In his venomous new Royal biography, Omid Scobie – widely regarded as the unofficial mouthpiece for the Duke and Duchess of Sussex – claims the Princess of Wales spent more time 'talking about' her sister-in-law Meghan than she ever actually spent talking to her.
Hmm. I wonder where he got that idea from? And in any case, arguably the same could be said about Meghan. She passed just a few years in the Royal fold (even less time as a working Royal) before turning on those exquisite ankles of hers, declaring the whole lot a bunch of racist, outdated bullies and, along with her husband Harry, flogging her tales of woe to the highest bidder.
In other words, she stayed just long enough to bag the frocks, jewels, titles and the cachet – but not long enough to really get to know any of the family.
Scobie's new book, whose title, Endgame, sounds like some Hollywood blockbuster starring Tom Cruise (and who knows, it may yet be one), isn't on the bookshelves yet and already the salient details are making headlines.
In no particular order: Meghan told King Charles there are two 'Royal racists' who spoke about her son Archie's skin colour; Meghan decided against attending the Coronation as she didn't want to 'dive back into the soap opera of the court' (how magnanimous of her); the Duke and Duchess sent Christmas presents to the Wales children, but didn't receive a text by way of thank you; and Charles told other members of the Royal Family not to trust Harry following the publication of his memoir, Spare. Beef, beef and a side order of beef, with loads of lolly for afters.
In his venomous new Royal biography, Omid Scobie – widely regarded as the unofficial mouthpiece for the Duke and Duchess of Sussex – claims the Princess of Wales spent more time 'talking about' her sister-in-law Meghan than she ever actually spent talking to her
Scobie's new book, whose title, Endgame, sounds like some Hollywood blockbuster starring Tom Cruise (and who knows, it may yet be one), isn't on the bookshelves yet and already the salient details are making headlines. Pictured: Omid Scobie
And that's the point, isn't it? The lolly. Because however much people such as Scobie – and, maybe, the Sussexes themselves – might want to frame this book and others like it as noble exercises in truth-telling, the truth is that they are just milking our most famous institution for axe-grinding money.
From Crawfie (aka Marion Crawford, the late Queen's governess, whose book The Little Princesses was the first written by a former employee to lift the lid on life in the Palace) to Netflix's The Crown via Andrew Morton, Princess Diana's butler Paul Burrell, Scobie et al, the amount of money – not to mention careers and reputations – that has been made by insiders from revealing details of the British Royal Family's most intimate moments is astonishing. And it is, not to put too fine a point on it, deeply unedifying.
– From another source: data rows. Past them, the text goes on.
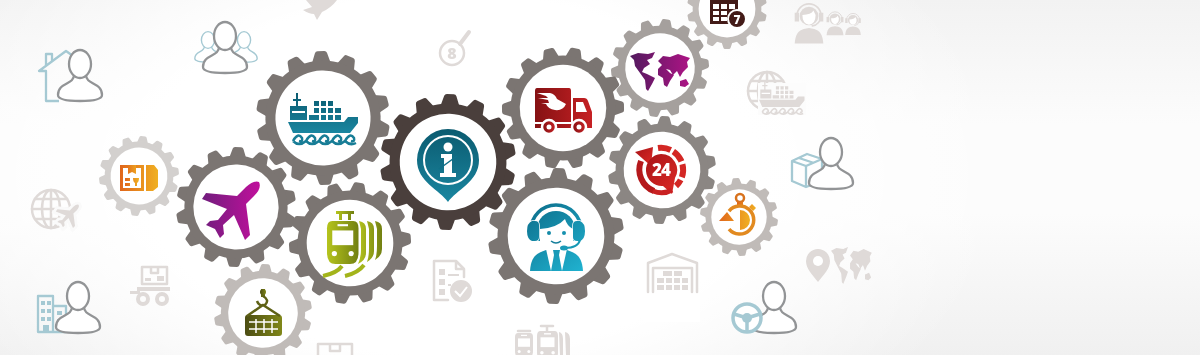
<!DOCTYPE html>
<html lang="en">
<head>
<meta charset="utf-8">
<title>Logistics services banner</title>
<style>
:root{--faint:#dfdad8;--person:#929496;--sky:#a5c9d3;--gear-dark:#4a3f3c;--gear:#7b7572;--gear-mid:#8b8683;--gear-soft:#a5a09d;--gear-pale:#c0bbb8;--gear-mist:#d3d0ce;--paper:#fff}
*{margin:0;padding:0}
html,body{width:1200px;height:355px;overflow:hidden}
.banner{width:1200px;height:355px;background:radial-gradient(ellipse 560px 330px at 450px 175px,#fff 55%,rgba(255,255,255,0) 100%),linear-gradient(#f2f2f2,#fcfcfc 35%,#fcfcfc 60%,#f0f0f0)}
svg{display:block}
text{font-family:"Open Sans",sans-serif;font-weight:800;text-anchor:middle}
.faint{fill:var(--faint);color:var(--faint)}
.line{fill:none;stroke:currentColor;stroke-width:2.5;stroke-linecap:round;stroke-linejoin:round}
.heavy{stroke-width:4}
.outline{fill:var(--paper);stroke-width:2.3;stroke-linejoin:round}
.sky{fill:none;stroke:var(--sky);stroke-width:2.3;stroke-linejoin:round}
.sky-heavy{stroke-width:3.5}
.solid{fill:var(--sky);stroke:none}
.person{stroke:var(--person)}
.cut{fill:var(--paper)}
.cut-line{fill:none;stroke:var(--paper);stroke-width:2}
.thin{stroke-width:1.5}
</style>
</head>
<body>
<main class="banner">
<svg width="1200" height="355" viewBox="0 0 1200 355" role="img" aria-label="Interlocking gears with transport and logistics icons">
<defs>
<linearGradient id="teal" x2="0" y2="1"><stop stop-color="#0b5b70"/><stop offset="1" stop-color="#1a86a0"/></linearGradient>
<linearGradient id="cyan" gradientUnits="userSpaceOnUse" x1="530" y1="205" x2="583" y2="271"><stop stop-color="#0d6f8c"/><stop offset="1" stop-color="#20b2d0"/></linearGradient>
<linearGradient id="red" x2="1" y2="0"><stop stop-color="#851113"/><stop offset="1" stop-color="#c62124"/></linearGradient>
<linearGradient id="scarlet" x2="1" y2="1"><stop stop-color="#a81418"/><stop offset="1" stop-color="#de2a26"/></linearGradient>
<linearGradient id="violet" x2="1" y2="0"><stop stop-color="#521a5e"/><stop offset="1" stop-color="#ad1485"/></linearGradient>
<linearGradient id="magenta" x2="1" y2="0"><stop stop-color="#711d7d"/><stop offset="1" stop-color="#c0109c"/></linearGradient>
<linearGradient id="lime" x2="1" y2="0"><stop stop-color="#b5c41d"/><stop offset="1" stop-color="#728012"/></linearGradient>
<linearGradient id="olive" x2="1" y2="0"><stop stop-color="#4c4d13"/><stop offset="1" stop-color="#808719"/></linearGradient>
<linearGradient id="amber" x2="1" y2="0"><stop stop-color="#e0661b"/><stop offset="1" stop-color="#f0b022"/></linearGradient>
<path id="teeth" d="M-14-82-9-97Q-8-100-5-100H5Q8-100 9-97L14-82ZM-14 82-9 97Q-8 100-5 100H5Q8 100 9 97L14 82Z"/>
<g id="gear" fill="currentColor">
<use href="#teeth"/><use href="#teeth" transform="rotate(25.7)"/><use href="#teeth" transform="rotate(51.4)"/><use href="#teeth" transform="rotate(77.1)"/><use href="#teeth" transform="rotate(102.9)"/><use href="#teeth" transform="rotate(128.6)"/><use href="#teeth" transform="rotate(154.3)"/>
<circle r="86"/><circle class="cut" r="71"/>
</g>
<g id="person" class="outline"><path d="M-6 11C-6 21-22 18-22 31Q-22 37 0 37 22 37 22 31C22 18 6 21 6 11Z"/><ellipse rx="11" ry="14"/></g>
<path id="world" d="M0 4 8 1 18 2 25 0 22 6 17 8 20 12 14 16 12 20 17 22 25 26 22 32 18 39 16 37 15 28 10 21 5 14 4 8ZM28 9 33 4 40 5 48 2 60 6 57 10 58 15 53 20 50 25 47 19 43 23 40 18 36 17 40 21 44 23 40 29 37 35 34 33 33 26 28 23 28 17 32 13ZM50 29 56 27 59 32 55 35 50 34Z"/>
<g id="globe" class="line"><circle r="19"/><ellipse rx="9" ry="19"/><path d="M0-19V19M-19 0H19M-16-10H16M-16 10H16"/></g>
<g id="ship"><path d="M0 29H56L60 24H70V30L62 40H5ZM2 13H8V0H10V13H19V27H2ZM5 6H13V8H5ZM26 8H45V13H26ZM26 15H53V20H26ZM21 22H53V27H21Z"/><path d="M4 19H17M32 8V27M39 8V27M46 15V27" class="cut-line"/><path d="M5 48Q10 39 14 45 15 49 11 48M5 48Q11 54 18 48 23 39 27 45 28 49 24 48M18 48Q24 54 31 48 36 39 40 45 41 49 37 48M31 48Q37 54 44 48 49 39 53 45 54 49 50 48M44 48Q50 54 57 48 62 39 66 45 67 49 63 48M57 48Q62 53 68 50" fill="none" stroke="currentColor" stroke-width="2.5"/></g>
<path id="plane" d="M259 182Q262 188 254 196L246 204 250 235 245 240 234 215 223 225 224 234 220 238 215 229 206 225 210 221 218 220 227 209 202 199 206 193 237 196 246 187Q254 180 259 182Z"/>
<g id="train-front"><path d="M5 0H25Q30 0 30 7V30Q30 41 22 41H8Q0 41 0 30V7Q0 0 5 0Z"/><path class="cut" d="M5 9H25V23H5Z"/><circle class="cut" cx="7" cy="31" r="2.5"/><circle class="cut" cx="23" cy="31" r="2.5"/><path class="cut" d="M10 3H20V5H10Z"/></g>
<g id="operator"><path d="M-13 25C-12 13-7 12 0 11 7 12 12 13 13 25Z"/><circle r="8.5"/><path class="cut" d="M-6-1Q2-1 4-5L6-1Q6 7 0 8-6 7-6-1Z"/><path class="line" d="M-11 0A11 11 0 0 1 11 0Q10 8 3 9" style="stroke-width:1.5"/><path d="M-13-3H-9V5H-13ZM9-3H13V5H9Z"/></g>
</defs>

<g id="background-icons" class="faint">
<path d="M306 0H337Q331 8 322 12L317 20 314 14Q309 14 303 10L312 7Z"/>
<g id="magnifier"><circle class="line" cx="452" cy="53" r="12"/><path class="line heavy" d="M460 44 469 32"/><text x="452" y="59" font-size="16">8</text></g>
<g id="support-team"><use href="#operator" transform="translate(809 16) scale(1.1)"/><use href="#operator" transform="translate(835 19) scale(.65)"/><use href="#operator" transform="translate(853 20) scale(.6)"/></g>
<g id="sea-freight"><use href="#globe" transform="translate(767 91)"/><path d="M758 83H806V115H758Z" fill="#fcfcfc"/><use href="#ship" transform="translate(759 81) scale(.65)"/></g>
<g id="air-freight"><use href="#globe" transform="translate(51 209)"/><use href="#plane" transform="translate(-25 132) scale(.4)" stroke="#fafafa" stroke-width="14" paint-order="stroke"/></g>
<g id="parcel-cart"><path class="line" d="M142 267H167V284H142ZM151 267V273H158V267"/><path d="M145 278H151V281H145ZM157 276H164V281H157ZM130 291H137V287H170V291H140V294H130Z"/><g class="line heavy"><circle cx="143" cy="299" r="5"/><circle cx="162" cy="299" r="5"/></g></g>
<g id="checklist"><path class="line" d="M448 300H434V261H456L464 269V277M456 261V269H464"/><path d="M439 269H445V275H439ZM439 279H445V285H439ZM439 289H445V295H439ZM448 274H459V276H448ZM448 284H451V286H448Z"/><circle cx="461" cy="291" r="11"/><path class="cut-line" d="M455 291 460 296 467 287"/></g>
<path class="cut" d="M643 293H700V322H643Z"/>
<g id="warehouse"><path class="line" d="M648 292V263L672 254 697 263V292M653 292V268H692V292"/><path d="M663 271H682V276H663ZM657 278H688V283H657ZM657 285H688V290H657Z"/><path class="cut-line" d="M665 278V290M673 271V290M681 278V290"/></g>
<g id="commuter-trains"><use href="#train-front" transform="translate(515 333) scale(.6)"/><use href="#train-front" transform="translate(537 331) scale(.7)"/><path d="M559 332Q563 333 563 339V355H560ZM565 332Q570 333 570 339V355H566Z"/><path class="line" d="M518 331H530M541 326H553M547 326V331"/></g>
<path id="parcel" class="line" d="M318 357V344H352V357M330 344V351H340V344"/>
<g id="destination"><path d="M818 282C812 274 806 269 806 261A12 12 0 0 1 830 261C830 269 824 274 818 282Z"/><circle class="cut" cx="818" cy="261" r="5"/><use href="#world" transform="translate(831 247) scale(.68 .95)"/></g>
</g>

<g id="customers" class="person">
<path class="sky" d="M59 101H46V71H39L66 51 73 56M46 65V54H52V61"/>
<use href="#person" x="80" y="64"/>
<g style="stroke:var(--sky)"><use href="#person" transform="translate(208 40) scale(.6)"/><use href="#person" transform="translate(244 40) scale(.6)"/></g>
<use href="#person" x="225" y="36"/>
<path class="sky" d="M792 161 807 154 822 159V181L806 187 792 181ZM792 161 806 166 822 159M806 166V187M799 158 814 163"/>
<use href="#person" x="831" y="152"/>
<path class="sky" d="M38 332V296H53V332ZM53 306H66V332H38"/>
<path class="solid" d="M41 301H45V305H41ZM47 301H51V305H47ZM41 309H45V313H41ZM47 309H51V313H47ZM41 317H45V321H41ZM47 317H51V321H47ZM57 311H62V315H57ZM57 319H62V323H57ZM43 325H49V332H43Z"/>
<use href="#person" x="78" y="296"/>
<use href="#person" x="774" y="296"/>
<g class="sky sky-heavy"><circle class="cut" cx="747" cy="318" r="14"/><circle class="solid" cx="747" cy="318" r="5"/><path d="M734 314 747 318 760 314M747 318V331"/></g>
</g>

<g id="gears">
<use href="#gear" color="var(--gear-mist)" transform="translate(139 176) scale(.4) rotate(6)"/>
<use href="#gear" color="var(--gear-pale)" transform="translate(739 217) scale(.39) rotate(21.1)"/>
<use href="#gear" color="var(--gear-pale)" transform="translate(727 9) scale(.4)"/>
<use href="#gear" color="var(--gear-pale)" transform="translate(263 313) scale(.49) rotate(3)"/>
<use href="#gear" color="var(--gear-soft)" transform="translate(660 68) scale(.49) rotate(7.5)"/>
<use href="#gear" color="var(--gear-mid)" transform="translate(662 170) scale(.54) rotate(3.1)"/>
<use href="#gear" color="var(--gear)" transform="translate(236 207) scale(.6) rotate(2)"/>
<use href="#gear" color="var(--gear)" transform="translate(350 243) scale(.61) rotate(8.8)"/>
<use href="#gear" color="var(--gear)" transform="translate(323 118) scale(.67) rotate(-1.8)"/>
<use href="#gear" color="var(--gear)" transform="translate(563 108) scale(.61) rotate(12)"/>
<use href="#gear" color="var(--gear)" transform="translate(556 236) scale(.68) rotate(2.6)"/>
<use href="#gear" color="var(--gear-dark)" transform="translate(448 162) scale(.68) rotate(2)"/>
</g>

<g id="gear-icons">
<use href="#ship" x="288" y="93" fill="url(#teal)" color="#187d96"/>

<g id="information" fill="url(#teal)"><path d="M448 202C440 190 417 182 417 160A31 31 0 0 1 479 160C479 182 456 190 448 202Z"/><circle class="cut-line" cx="448" cy="160" r="24"/><circle class="cut" cx="448" cy="147" r="4.5"/><path class="cut" d="M441 154H452V173H456V177H440V173H444V158H441Z"/><path d="M439 169 457 156" stroke="#107089" stroke-width="1.5"/></g>

<g id="delivery-truck" fill="url(#red)"><path d="M537 88H569Q571 88 571 91V122H535V91Q535 88 537 88ZM573 98H584Q587 98 588 101L592 112V128H535V124H573Z"/><path class="cut" d="M576 102H583L587 112H576ZM537 93H550Q555 94 557 99L566 104Q563 111 555 110 548 109 546 104L541 103H549L548 100 538 98H548L546 96Z"/><g stroke="#fff" stroke-width="2.5"><circle cx="549" cy="127" r="7"/><circle cx="579" cy="127" r="7"/></g><circle class="cut" cx="549" cy="127" r="2.5"/><circle class="cut" cx="579" cy="127" r="2.5"/></g>

<use href="#world" transform="translate(630 52)" fill="url(#violet)"/>

<g id="calendar" fill="#431b18"><path d="M710 0H738V24H710Z"/><path class="cut" d="M713 4H719V9H713ZM721 4H727V9H721ZM729 4H735V9H729ZM713 11H719V15H713ZM721 11H727V15H721ZM713 17H719V21H713ZM721 17H727V21H721Z"/><circle cx="737" cy="19" r="9" stroke="#fff" stroke-width="2"/><text class="cut" x="737" y="23.5" font-size="12">7</text></g>

<g id="round-the-clock" fill="url(#scarlet)"><path d="M654 191A23 23 0 0 1 641 161" fill="none" stroke="#b5181b" stroke-width="6"/><path d="M635 152 653 147 651 166Z"/><path d="M658 148A22 22 0 0 1 676 186" fill="none" stroke="#d32724" stroke-width="6" stroke-dasharray="13 3"/><path d="M661 154A16 16 0 0 1 675 178L672 194 663 186A16 16 0 0 1 661 154Z"/><path d="M653 191Q663 195 672 190" fill="none" stroke="#c92122" stroke-width="5"/><text class="cut" x="661" y="176" font-size="17" letter-spacing="-1">24</text></g>

<g id="stopwatch" fill="url(#amber)"><circle cx="740" cy="198" r="4" fill="none" stroke="#d8721d" stroke-width="2.5"/><path d="M737 202H743V206H737ZM752 204 756 208 753 211 749 207Z"/><path d="M729 211A14 14 0 1 1 729 229" fill="none" stroke="#e28a20" stroke-width="3.5"/><path d="M719 221 727 212 734 221ZM740 210A10 10 0 0 1 740 230Z"/></g>

<g id="customer-service" fill="url(#cyan)">
<path d="M530 271C531 256 537 253 546 250H567C576 253 582 256 583 271Z"/><path class="cut" d="M546 249H567L562 271H551Z"/><path d="M553 250H560L559 255 562 271H551L554 255Z"/>
<path id="hair" d="M537 229A19 18 0 0 1 575 229V241H537Z"/>
<path id="face" class="cut" d="M540 229Q557 228 565 219 567 226 573 229V242Q568 249 556 249 545 249 540 242Z"/>
<circle cx="549" cy="233" r="2"/><circle cx="564" cy="233" r="2"/><path d="M551 241Q556 245 561 241" fill="none" stroke="#167f9b" stroke-width="1.5"/>
<g id="headset"><path d="M531 230A25 25 0 0 1 581 230" fill="none" stroke="url(#cyan)" stroke-width="3.5"/>
<g stroke="#fff" stroke-width="1.5" paint-order="stroke"><path d="M532 221H535Q539 221 539 225V237Q539 241 535 241H532Q527 239 527 231T532 221Z"/><path d="M580 221H577Q573 221 573 225V237Q573 241 577 241H580Q585 239 585 231T580 221Z"/></g>
<path d="M580 240Q578 248 565 248" fill="none" stroke="#1698b5" stroke-width="2"/><ellipse cx="564" cy="248" rx="4" ry="2.5"/></g>
</g>

<g id="rail" fill="url(#lime)"><use href="#train-front" transform="translate(327 221) scale(1.05)"/><path d="M359 221Q366 222 366 229V253Q366 260 358 264 361 258 361 249V229ZM367 221Q374 222 374 229V251Q374 258 367 262 369 257 369 248V229ZM375 221Q382 222 382 229V249Q382 256 375 260 377 255 377 246V229Z"/><path d="M336 211H354V214H336ZM339 214H342V220H339ZM348 214H351V220H348Z"/><path d="M323 276Q337 273 342 266M345 276Q358 273 364 265" fill="none" stroke="#a3b41a" stroke-width="4"/></g>

<use href="#plane" fill="url(#magenta)"/>

<g id="parcels" fill="url(#amber)"><path d="M120 165H144V191H120ZM146 165H154L158 170V187L153 191H146Z"/><path class="cut" d="M123 168H141V188H123Z"/><path d="M128 165H136V174L132 172 128 174ZM125 183H130V186H125ZM125 178H130V181H125ZM133 178H139Q139 182 137 183V186H135V183Q133 182 133 178Z"/></g>

<g id="crane" fill="url(#olive)"><path d="M261 289H265V297H261ZM247 315H279Q282 315 282 318V333Q282 336 279 336H248Q245 336 245 333V318Q245 315 247 315Z"/><path d="M263 296Q270 300 265 305 259 307 257 301M247 316 263 305 280 316" fill="none" stroke="#5e6116" stroke-width="2.5"/><circle cx="263" cy="292" r="3"/><path class="cut-line thin" d="M249 322H278M249 329H278M256 319V333M264 319V333M272 319V333"/></g>
</g>
</svg>
</main>
</body>
</html>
That's not to say that the public don't have a right to know what the Royal Family gets up to – after all, they are public servants. But there's a big difference between biographies and documentaries – such as those curated by the Mail's estimable Robert Hardman – that detail their public roles, and those others that seek only to create drama and gossip.
The Royal Family are not mere celebrities, they are part of a longstanding and revered institution which, for many people, still stands for the increasingly rare values of dignity, duty and discretion.
It's extremely tiresome to see them endlessly traduced like this for the sake of profit.
Of course, in some cases the Royals bring it on themselves by spilling the beans: Princess Diana collaborated with Morton on Diana: Her True Story, and gave that interview to Martin Bashir, although it turned out to have been obtained by false pretences. But in many ways Diana can be forgiven. She was so young and naive when she married Prince Charles and had very little support or preparation for the role. Her indiscretions were cries for help, not attempts to wound.
Prince Harry is different. He has sadly turned out to be the ultimate self-destructive Royal. That Oprah interview, the Netflix documentary, his autobiography, which was one big basket of dirty Royal laundry sold to the highest bidder.
It might be different if Harry was at least honest about this. But no. He wants it both ways: to be a Royal but also rake in the royalties.
Whereas the likes of Omid Scobie are annoying leeches, Harry is much worse. The people he is using to line his pockets are his own flesh and blood. That is why his betrayal was a dagger in the heart of the late Queen. It is also why he continues to be a great source of agony for his father, the King. And it is why his brother, the Prince of Wales, is rightly furious with him.
Harry has inflicted upon them all the very tortures he accuses others of inflicting on him. Yet still he has the gall to cast himself as victim.